The good news is that we can incorporate the principles of HIIT by figuring out a way to exercise. For me, that is bounding up five flights of stairs, forcing myself to maintain the speed till I become breathless, till it hurts.
But what about situations where you cannot work out in this intense fashion? There are situations where you can do HIIT workouts and there are situations where you have to make do with mere activity. The point of this column, as you may have guessed, is to use “wasted” time to exercise. The idea is to think about working out in a different way; to do it between chores or when you cannot do anything else. Linking exercise to one place (the gym, yoga class, the park) has a benefit: You get to see good-looking people and exercise in high-intensity environments. But it is also limiting in that it lets you off the hook once you do that morning run or headstand. And how regular are you with that daily run anyway? Don’t answer that. You are probably one of those weird super-regular folks.
The trick for mere mortals like me is to figure out ways to keep ourselves active all the time. Grocery shopping is a case in point. You enter a shop to buy things, right? Wrong. You go in to stay active. When you reach down to pick out the noodles or pasta from the bottom shelf, squat instead of bending. When you want to pick out stuff from the top shelf, stand on tiptoe for 10 seconds, maybe 15. Stretch to reach for sachets of tea. When you are waiting at the bakery counter for your bread to be sliced, pull in your stomach; or do butt crunches. Tighten your butt. Hold for 15 seconds. Release. Repeat. Start with 10 times and then work your way up to 100 crunches each time. As long as you aren’t wearing tight jeans, nobody will know.
Talking on the telephone can also be “dead time”, which can be used to exercise. If you need to be sitting in your cubicle, at least lift some weights as you talk. If you need to be typing on your computer while on the phone, flex your feet or stretch them out under your table. Then draw circles with your toes.

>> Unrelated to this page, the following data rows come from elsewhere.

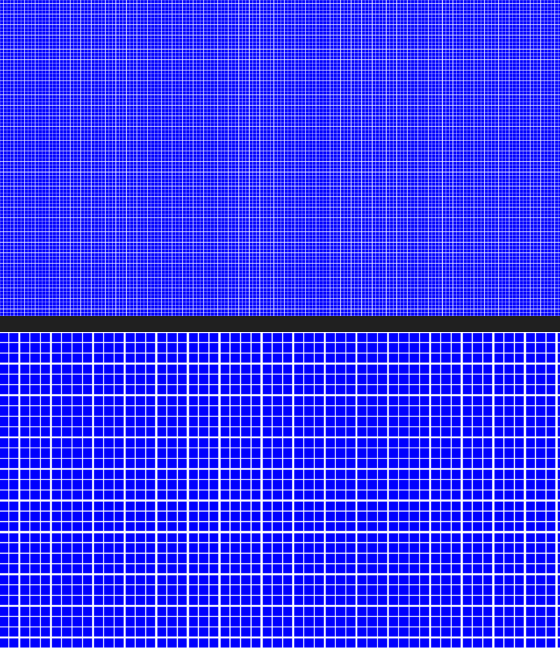
Top, the full canvas; bottom, a detail of the centre.
Write a Shadertoy shader that draws this pattern.

```glsl
// Fine white grid on pure blue: 160 by 90 square cells on a 16:9 canvas.
// A slower beat doubles every third or fourth line, and noise swells the widths.
// Lines are integrated against a tent filter so sub-pixel widths keep their weight.

vec2 hash(vec2 p) {
    return fract(sin(p * 12.9898 + vec2(0.0, 78.233)) * 43758.5453);
}

// Smooth noise along each axis on its own.
vec2 axisNoise(vec2 p) {
    vec2 f = fract(p);
    return mix(hash(floor(p)), hash(floor(p) + 1.0), f * f * (3.0 - 2.0 * f));
}

// Integral of a unit tent filter from -1 up to t.
vec2 tentIntegral(vec2 t) {
    t = clamp(t, -1.0, 1.0);
    return 0.5 + t - 0.5 * t * abs(t);
}

// Line width for each line number; the beat period is not a whole number of cells.
vec2 lineWidth(vec2 index) {
    vec2 period = vec2(3.2, 3.25);
    vec2 beat = fract((index - vec2(0.3, 0.1)) / period);
    vec2 heavy = 1.0 - step(1.0 / period, beat);
    vec2 swell = mix(vec2(0.8), vec2(1.26), axisNoise(index / 7.0));
    return mix(vec2(0.097), vec2(0.194), heavy) * swell;
}

// Filtered coverage of the vertical (x) and horizontal (y) lines.
vec2 lineCoverage(vec2 cell, float pixelSize) {
    vec2 index = floor(cell + 0.5);
    vec2 offset = cell - index;
    vec2 halfWidth = 0.5 * lineWidth(index);
    float radius = 0.9 * pixelSize;
    return tentIntegral((offset + halfWidth) / radius)
         - tentIntegral((offset - halfWidth) / radius);
}

void mainImage(out vec4 fragColor, in vec2 fragCoord) {
    // Square cells, 90 to the canvas height, counted from the top left
    float pixelSize = 90.0 / iResolution.y;
    vec2 cell = vec2(fragCoord.x, iResolution.y - fragCoord.y) * pixelSize;
    vec2 lines = lineCoverage(cell, pixelSize);

    // Union of both line directions
    float grid = 1.0 - (1.0 - lines.x) * (1.0 - lines.y);

    vec3 blue = vec3(0.0, 0.0, 1.0);
    vec3 white = vec3(1.0);
    fragColor = vec4(mix(blue, white, grid), 1.0);
}
```
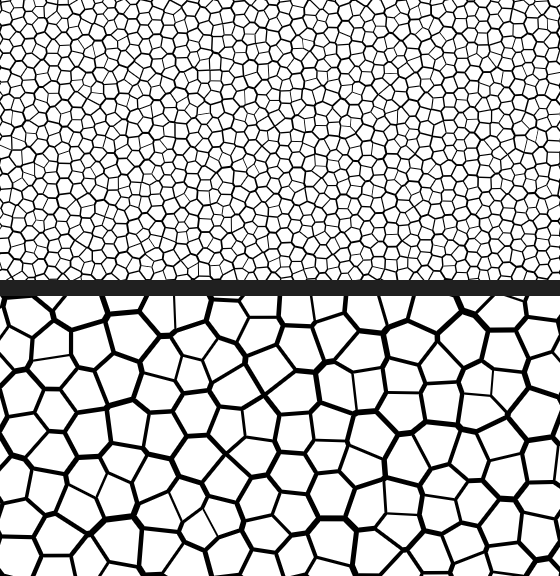
Top: the whole. Bottom: its middle third, enlarged.
This pattern is drawn by a WebGL 1 fragment shader. Its source:

```glsl
precision highp float;

uniform vec2 u_resolution;

const vec2 GRID = vec2(24.0, 21.0);  // columns and rows per canvas height
const float JITTER = 0.58;           // spread of a site inside its grid box
const float SHRINK = 0.108;          // share each cell shrinks towards its site
const vec3 CELL_COLOR = vec3(1.0);
const vec3 WALL_COLOR = vec3(0.0);

vec2 hash2(vec2 p) {
  vec2 q = vec2(dot(p, vec2(127.1, 311.7)), dot(p, vec2(269.5, 183.3)));
  return fract(sin(q) * 43758.5453);
}

// Site near grid position g, relative to it; every second column is half a row up
vec2 siteOffset(vec2 g, vec2 neighbour) {
  float column = floor(g.x) + neighbour.x;
  float stagger = 0.5 * mod(column, 2.0);
  vec2 id = vec2(column, floor(g.y - stagger) + neighbour.y);
  vec2 site = id + 0.5 + JITTER * (hash2(id) - 0.5);
  return (site + vec2(0.0, stagger) - g) / GRID;
}

// Signed distance to the border of the shrunken cell, positive inside
float cellInset(vec2 p) {
  vec2 g = p * GRID;

  // Nearest site
  vec2 nearest = vec2(0.0);
  float nearestSq = 1e3;
  for (int j = -2; j <= 2; j++) {
    for (int i = -2; i <= 2; i++) {
      vec2 site = siteOffset(g, vec2(float(i), float(j)));
      float distSq = dot(site, site);
      if (distSq < nearestSq) {
        nearestSq = distSq;
        nearest = site;
      }
    }
  }

  // Closest wall; its width grows with the gap between the two sites
  float inset = 1e3;
  for (int j = -2; j <= 2; j++) {
    for (int i = -2; i <= 2; i++) {
      vec2 toSite = siteOffset(g, vec2(float(i), float(j))) - nearest;
      float gap = length(toSite);
      if (gap > 1e-4) {
        float along = dot(-nearest, toSite) / gap;
        inset = min(inset, 0.5 * (1.0 - SHRINK) * gap - along);
      }
    }
  }
  return inset;
}

void main() {
  vec2 p = gl_FragCoord.xy / u_resolution.y;
  float inside = clamp(cellInset(p) * u_resolution.y + 0.5, 0.0, 1.0);
  gl_FragColor = vec4(mix(WALL_COLOR, CELL_COLOR, inside), 1.0);
}
```
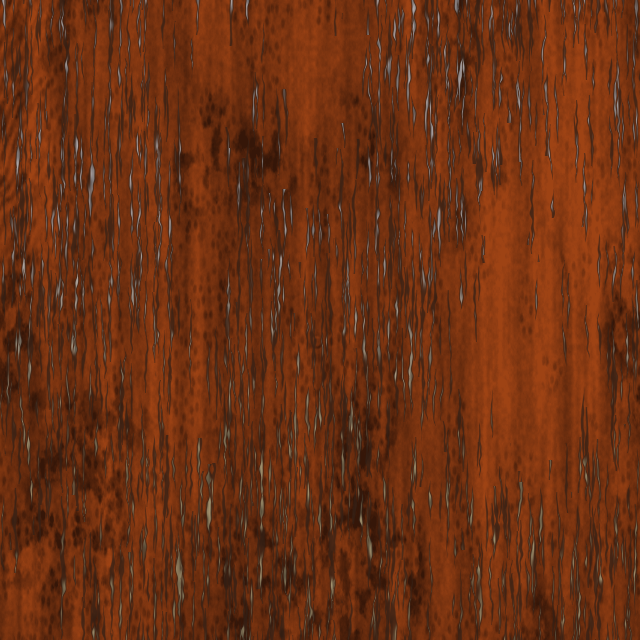
Write a Shadertoy shader that draws this texture.

```glsl
// Weathered red-brown varnished wood with vertical grain and flaked paint.
// Stretched noise layers shade the varnish; jittered cells scatter long,
// ragged flakes that expose grey wood inside dark, thin rims.

#define DARK_VARNISH vec3(0.24, 0.10, 0.035)
#define LIGHT_VARNISH vec3(0.58, 0.245, 0.075)
#define RIM_COLOR vec3(0.20, 0.125, 0.085)
#define COOL_WOOD vec3(0.60, 0.57, 0.57)
#define WARM_WOOD vec3(0.55, 0.49, 0.37)
#define BASE_TONE 0.70
#define FLAKE_LAYERS 4
#define FLAKE_DENSITY 0.58
#define FLAKE_WIDTH 0.0040
#define EDGE 0.0012

float hash(vec2 p) {
    vec3 q = fract(vec3(p.xyx) * 0.1031);
    q += dot(q, q.yzx + 33.33);
    return fract((q.x + q.y) * q.z);
}

float noise(vec2 p) {
    vec2 cell = floor(p), f = fract(p);
    f = f * f * (3.0 - 2.0 * f);
    float low = mix(hash(cell), hash(cell + vec2(1, 0)), f.x);
    float high = mix(hash(cell + vec2(0, 1)), hash(cell + vec2(1, 1)), f.x);
    return mix(low, high, f.y);
}

float fbm(vec2 p) {
    float sum = 0.0, amplitude = 0.533;
    for (int i = 0; i < 4; i++) {
        sum += amplitude * noise(p);
        p = p * 2.03 + 17.3;
        amplitude *= 0.5;
    }
    return sum;
}

// One layer of long flakes: x = exposed wood, y = dark rim
vec2 flakes(vec2 p, float columns, float rows, float width, float seed) {
    float sway = (noise(vec2(p.x * 14.0, p.y * 22.0) + seed) - 0.5) * 0.006
               + (noise(vec2(p.x * 60.0, p.y * 90.0) + seed) - 0.5) * 0.003;
    float x = (p.x + sway) * columns;
    float column = floor(x);
    float y = p.y * rows + 10.0 * hash(vec2(column, seed));
    vec2 id = vec2(column, floor(y)) + seed * 13.0;
    vec2 f = fract(vec2(x, y)) - 0.5;

    // Flakes gather in loose vertical groups, more of them near the top
    float group = noise(vec2(column / columns * 13.0, p.y * 2.2) + 41.0);
    float density = FLAKE_DENSITY * smoothstep(0.15, 0.8, group + 0.15 * p.y);
    float present = step(hash(id), density);

    float halfLength = mix(0.16, 0.48, hash(id + 3.1));
    float center = (hash(id + 7.7) - 0.5) * 0.5;
    float taper = 1.0 - f.y * f.y / (halfLength * halfLength);
    float ragged = 0.15 + 1.2 * noise(vec2(column * 9.0, p.y * 75.0));
    float size = width * mix(0.35, 1.0, hash(id + 11.9));
    float d = abs(f.x - center) / columns - size * taper * ragged;

    float bare = smoothstep(EDGE, -EDGE, d + 0.0006);
    float rim = smoothstep(0.0022, -0.0004, d);
    return present * vec2(bare, rim);
}

// Dark pits: distance to the nearest jittered cell point
float pits(vec2 p) {
    vec2 cell = floor(p), f = fract(p);
    float nearest = 1.0;
    for (int j = -1; j <= 1; j++)
        for (int i = -1; i <= 1; i++) {
            vec2 g = vec2(i, j);
            vec2 jitter = vec2(hash(cell + g), hash(cell + g + 57.0));
            nearest = min(nearest, length(g + jitter - f));
        }
    return smoothstep(0.42, 0.12, nearest);
}

void mainImage(out vec4 fragColor, in vec2 fragCoord) {
    vec2 p = fragCoord / iResolution.y;

    // Varnish tone: broad stains, grain streaks and fine speckle
    float stain = fbm(p * vec2(5.0, 3.0) + 4.0);
    float streak = fbm(p * vec2(42.0, 2.2) + 9.0);
    float grain = noise(p * vec2(165.0, 8.0));
    float speckle = fbm(p * vec2(210.0, 120.0));
    float tone = BASE_TONE + 0.85 * (stain - 0.5) + 0.75 * (streak - 0.5)
               + 0.28 * (grain - 0.5) + 0.42 * (speckle - 0.5);

    // Grime in the darker stains and along the lower edge
    float grimeArea = smoothstep(0.42, 0.68, fbm(p * vec2(7.0, 4.0) + 23.0) + 0.12 * (0.5 - p.y));
    float grime = smoothstep(0.44, 0.68, fbm(p * vec2(65.0, 32.0) + 31.0));
    tone -= 0.55 * grime * grimeArea + 0.10 * smoothstep(0.25, 0.0, p.y);
    tone -= 0.32 * pits(p * vec2(95.0, 38.0)) * smoothstep(0.45, 0.7, noise(p * vec2(28.0, 12.0)));

    // Slanted ripples in the upper left and one small raised blister
    float ripple = sin(330.0 * p.x - 190.0 * p.y + 9.0 * noise(p * vec2(30.0, 18.0)));
    tone += 0.20 * ripple * smoothstep(0.13, 0.0, p.x) * smoothstep(0.45, 0.75, p.y);
    vec2 b = p - vec2(0.495, 0.465);
    float ring = smoothstep(0.004, 0.0, abs(length(b) - 0.008));
    tone += ring * 0.45 * dot(normalize(b + 0.0001), vec2(-0.6, 0.8));
    vec3 color = mix(DARK_VARNISH, LIGHT_VARNISH, clamp(tone, -0.1, 1.12));

    // Flaked paint: dark rims first, then patchy exposed wood
    vec2 worn = vec2(0.0);
    for (int i = 0; i < FLAKE_LAYERS; i++) {
        float k = float(i);
        worn = max(worn, flakes(p, 38.0 + 17.0 * k, 4.5 + 2.3 * k, FLAKE_WIDTH / (1.0 + 0.35 * k), k + 1.0));
    }
    float patchy = smoothstep(0.30, 0.62, noise(p * vec2(130.0, 26.0) + 5.0) + 0.12 * (p.y - 0.5));
    float fiber = 0.62 + 0.55 * noise(p * vec2(330.0, 70.0));
    vec3 wood = mix(WARM_WOOD, COOL_WOOD, smoothstep(0.25, 0.7, p.y)) * fiber;
    color = mix(color, RIM_COLOR, 0.75 * worn.y);
    color = mix(color, wood, worn.x * patchy);
    fragColor = vec4(color, 1.0);
}
```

The easiest thing to do, of course, is to walk. If you have a 1-hour conference call, get yourself some excellent headphones and walk around your office campus while on call. Climb some stairs.
My hope is that you will become like a Pavlovian dog. And the minute you get on the phone, your butt will crunch into a tight ball. Jennifer Lopez probably does this, which is why her posterior has gone viral.
Shoba Narayan squats while she talks on the phone. Write to her with your tips, tricks and short cuts. She blogs at Shobanarayan.com, tweets at @shobanarayan and Instagrams at #shobanarayan.